Considering the patient's and the family's goals is always crucial in medicine, but is especially so near the end of life. Goals are not defined so much by cure rates as by what is important to a patient and the family. Good palliative care recognizes that hope might exist, but also tries to establish achievable goals and hopes for patients. Documentation is necessary to establish the patient's wishes and to ensure those wishes are carried out.


Living Wills and Durable Health Care Powers of Attorney can provide physicians with guidance and an identified decision-maker when a patient cannot fully participate in health care choices.

In a Living Will, a person indicates his preferences for medical care in the event of a serious accident or illness. This document describes the measures a person wants or does not want as a means of prolonging life. There are limitations to a Living Will because it does not permit a health care provider to stop a feeding tube or artificial means of prolonging life.

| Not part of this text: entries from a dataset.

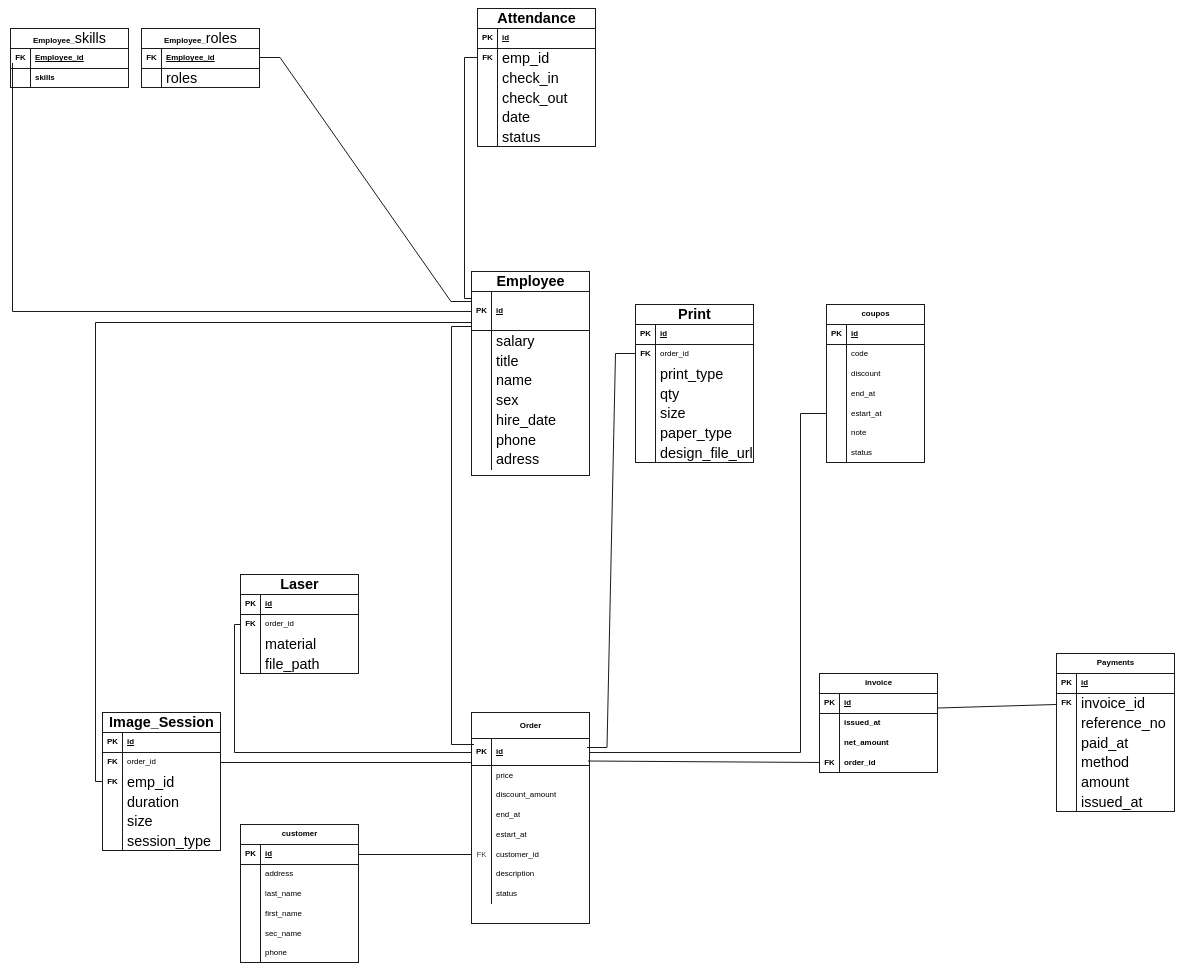
<!DOCTYPE html>
<html lang="en">
<head>
<meta charset="utf-8">
<title>Entity relationship diagram</title>
<style>
:root { --ink: #000; --line: #1a1a1a; --paper: #fff; --row: 19.75px; --small: 7.9px; --large: 14.4px; }
* { box-sizing: border-box; margin: 0; padding: 0; }
html, body { width: 1184px; height: 971px; overflow: hidden; background: var(--paper); }
body { position: relative; color: var(--ink); font: var(--small)/1 "Liberation Sans", Arial, sans-serif; }
.entity { position: absolute; width: 119px; border: 1px solid var(--line); background: var(--paper); white-space: nowrap; }
.entity h2 { display: flex; align-items: center; justify-content: center; height: var(--row); border-bottom: 1px solid var(--line); font-size: var(--large); font-weight: 700; }
.entity h2.minor { font-size: var(--small); }
.entity h2.mixed { align-items: baseline; line-height: 19px; }
.mixed small { font-size: var(--small); }
.mixed span { font-weight: 400; }
.entity ul { list-style: none; }
.entity li { display: flex; height: var(--row); }
.entity li b { display: flex; align-items: center; justify-content: center; width: 20px; flex: none; border-right: 1px solid var(--line); }
.entity li b.light { font-weight: 400; color: #444; }
.entity li span { display: flex; align-items: center; padding-left: 4px; }
.entity li.key { border-bottom: 1px solid var(--line); }
.entity li.key span { font-weight: 700; text-decoration: underline; }
.large { font-size: var(--large); }
.strong { font-weight: 700; }

#skills { left: 10px; top: 28px; height: 60px; }
#roles { left: 141px; top: 28px; height: 60px; }
#attendance { left: 477px; top: 8px; height: 139px; }
#employee { left: 471px; top: 271px; height: 205px; }
#employee .key { height: 39.5px; }
#print { left: 635px; top: 304px; height: 159px; }
#coupons { left: 826px; top: 304px; width: 99px; height: 159px; }
#laser { left: 240px; top: 574px; height: 100px; }
#session { left: 102px; top: 712px; height: 139px; }
#customer { left: 240px; top: 824px; height: 139px; }
#order { left: 471px; top: 712px; height: 212px; }
#order h2, #order .key { height: 26.4px; }
#invoice { left: 819px; top: 673px; height: 100px; }
#payments { left: 1056px; top: 653px; height: 159px; }

.relations { position: absolute; left: 0; top: 0; fill: none; stroke: var(--line); stroke-width: 1; }
</style>
</head>
<body>

<section class="entity" id="skills">
<h2 class="mixed"><small>Employee_</small><span>skills</span></h2>
<ul>
<li class="key"><b>FK</b><span>Employee_id</span></li>
<li><b></b><span class="strong">skills</span></li>
</ul>
</section>

<section class="entity" id="roles">
<h2 class="mixed"><small>Employee_</small><span>roles</span></h2>
<ul>
<li class="key"><b>FK</b><span>Employee_id</span></li>
<li><b></b><span class="large">roles</span></li>
</ul>
</section>

<section class="entity" id="attendance">
<h2>Attendance</h2>
<ul>
<li class="key"><b>PK</b><span>id</span></li>
<li><b>FK</b><span class="large">emp_id</span></li>
<li><b></b><span class="large">check_in</span></li>
<li><b></b><span class="large">check_out</span></li>
<li><b></b><span class="large">date</span></li>
<li><b></b><span class="large">status</span></li>
</ul>
</section>

<section class="entity" id="employee">
<h2>Employee</h2>
<ul>
<li class="key"><b>PK</b><span>id</span></li>
<li><b></b><span class="large">salary</span></li>
<li><b></b><span class="large">title</span></li>
<li><b></b><span class="large">name</span></li>
<li><b></b><span class="large">sex</span></li>
<li><b></b><span class="large">hire_date</span></li>
<li><b></b><span class="large">phone</span></li>
<li><b></b><span class="large">adress</span></li>
</ul>
</section>

<section class="entity" id="print">
<h2>Print</h2>
<ul>
<li class="key"><b>PK</b><span>id</span></li>
<li><b>FK</b><span>order_id</span></li>
<li><b></b><span class="large">print_type</span></li>
<li><b></b><span class="large">qty</span></li>
<li><b></b><span class="large">size</span></li>
<li><b></b><span class="large">paper_type</span></li>
<li><b></b><span class="large">design_file_url</span></li>
</ul>
</section>

<section class="entity" id="coupons">
<h2 class="minor">coupos</h2>
<ul>
<li class="key"><b>PK</b><span>id</span></li>
<li><b></b><span>code</span></li>
<li><b></b><span>discount</span></li>
<li><b></b><span>end_at</span></li>
<li><b></b><span>estart_at</span></li>
<li><b></b><span>note</span></li>
<li><b></b><span>status</span></li>
</ul>
</section>

<section class="entity" id="laser">
<h2>Laser</h2>
<ul>
<li class="key"><b>PK</b><span>id</span></li>
<li><b>FK</b><span>order_id</span></li>
<li><b></b><span class="large">material</span></li>
<li><b></b><span class="large">file_path</span></li>
</ul>
</section>

<section class="entity" id="session">
<h2>Image_Session</h2>
<ul>
<li class="key"><b>PK</b><span>id</span></li>
<li><b>FK</b><span>order_id</span></li>
<li><b>FK</b><span class="large">emp_id</span></li>
<li><b></b><span class="large">duration</span></li>
<li><b></b><span class="large">size</span></li>
<li><b></b><span class="large">session_type</span></li>
</ul>
</section>

<section class="entity" id="customer">
<h2 class="minor">customer</h2>
<ul>
<li class="key"><b>PK</b><span>id</span></li>
<li><b></b><span>address</span></li>
<li><b></b><span>last_name</span></li>
<li><b></b><span>first_name</span></li>
<li><b></b><span>sec_name</span></li>
<li><b></b><span>phone</span></li>
</ul>
</section>

<section class="entity" id="order">
<h2 class="minor">Order</h2>
<ul>
<li class="key"><b>PK</b><span>id</span></li>
<li><b></b><span>price</span></li>
<li><b></b><span>discount_amount</span></li>
<li><b></b><span>end_at</span></li>
<li><b></b><span>estart_at</span></li>
<li><b class="light">FK</b><span>customer_id</span></li>
<li><b></b><span>description</span></li>
<li><b></b><span>status</span></li>
</ul>
</section>

<section class="entity" id="invoice">
<h2 class="minor">invoice</h2>
<ul>
<li class="key"><b>PK</b><span>id</span></li>
<li><b></b><span class="strong">issued_at</span></li>
<li><b></b><span class="strong">net_amount</span></li>
<li><b>FK</b><span class="strong">order_id</span></li>
</ul>
</section>

<section class="entity" id="payments">
<h2 class="minor">Payments</h2>
<ul>
<li class="key"><b>PK</b><span>id</span></li>
<li><b>FK</b><span class="large">invoice_id</span></li>
<li><b></b><span class="large">reference_no</span></li>
<li><b></b><span class="large">paid_at</span></li>
<li><b></b><span class="large">method</span></li>
<li><b></b><span class="large">amount</span></li>
<li><b></b><span class="large">issued_at</span></li>
</ul>
</section>

<svg class="relations" width="1184" height="971" viewBox="0 0 1184 971" aria-hidden="true">
<polyline points="12.5,63 12.5,311.5 471,311.5"/>
<polyline points="260,57.5 280,57.5 451,301.5 471,301.5"/>
<polyline points="477,57.5 464.5,57.5 464.5,298.5 471,298.5"/>
<polyline points="102,781.5 95.5,781.5 95.5,322.5 471,322.5"/>
<polyline points="471,326.5 451.5,326.5 451.5,744.5 474,744.5"/>
<polyline points="240,624.5 234.5,624.5 234.5,752.5 471,752.5"/>
<line x1="221" y1="762.5" x2="472" y2="762.5"/>
<polyline points="635,353.5 615.5,353.5 607,747.5 587,747.5"/>
<polyline points="826,413.5 800.5,413.5 800.5,752.5 589,752.5"/>
<line x1="588" y1="761" x2="820" y2="762.5"/>
<line x1="938" y1="708" x2="1056" y2="704.5"/>
<line x1="359" y1="854.5" x2="471" y2="854.5"/>
</svg>

</body>
</html>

A Durable Health Care Power of Attorney designates an agent who can make such decisions for a patient should he become unable or incapacitated. The Arizona Attorney General web site has a thorough explanation of who cannot be an agent, but it must be someone other than a relative by blood, adoption or marriage who would not benefit from the patient's death. The agent needs the ability to make an independent decision, so he or she cannot be a health care giver. A patient can name an alternate agent in case the first choice is unable, unwilling or unavailable to act.


Anyone 18 or older can and should draw up a Living Will and complete the form for a Durable Health Care Power of Attorney. Physicians can play an important role in initiating and guiding the advance care planning process by making it a routine part of care for all patients. The state Attorney General's web site has downloadable forms for a Living Will and a Durable Health Care Power of Attorney that physicians can print for their patients. This process ultimately can benefit patients because it can provide them with a sense of control and peace of mind with regard to their future health care.

Also, physicians should not overlook developing their own advance care directives if they plan to advise patients to prepare them.

Notice: The Arizona Medical Board is providing this information only for patient convenience and should not be interpreted as legal advice nor relied upon to properly execute the referenced documents. Readers are encouraged to obtain legal advice to answer any questions.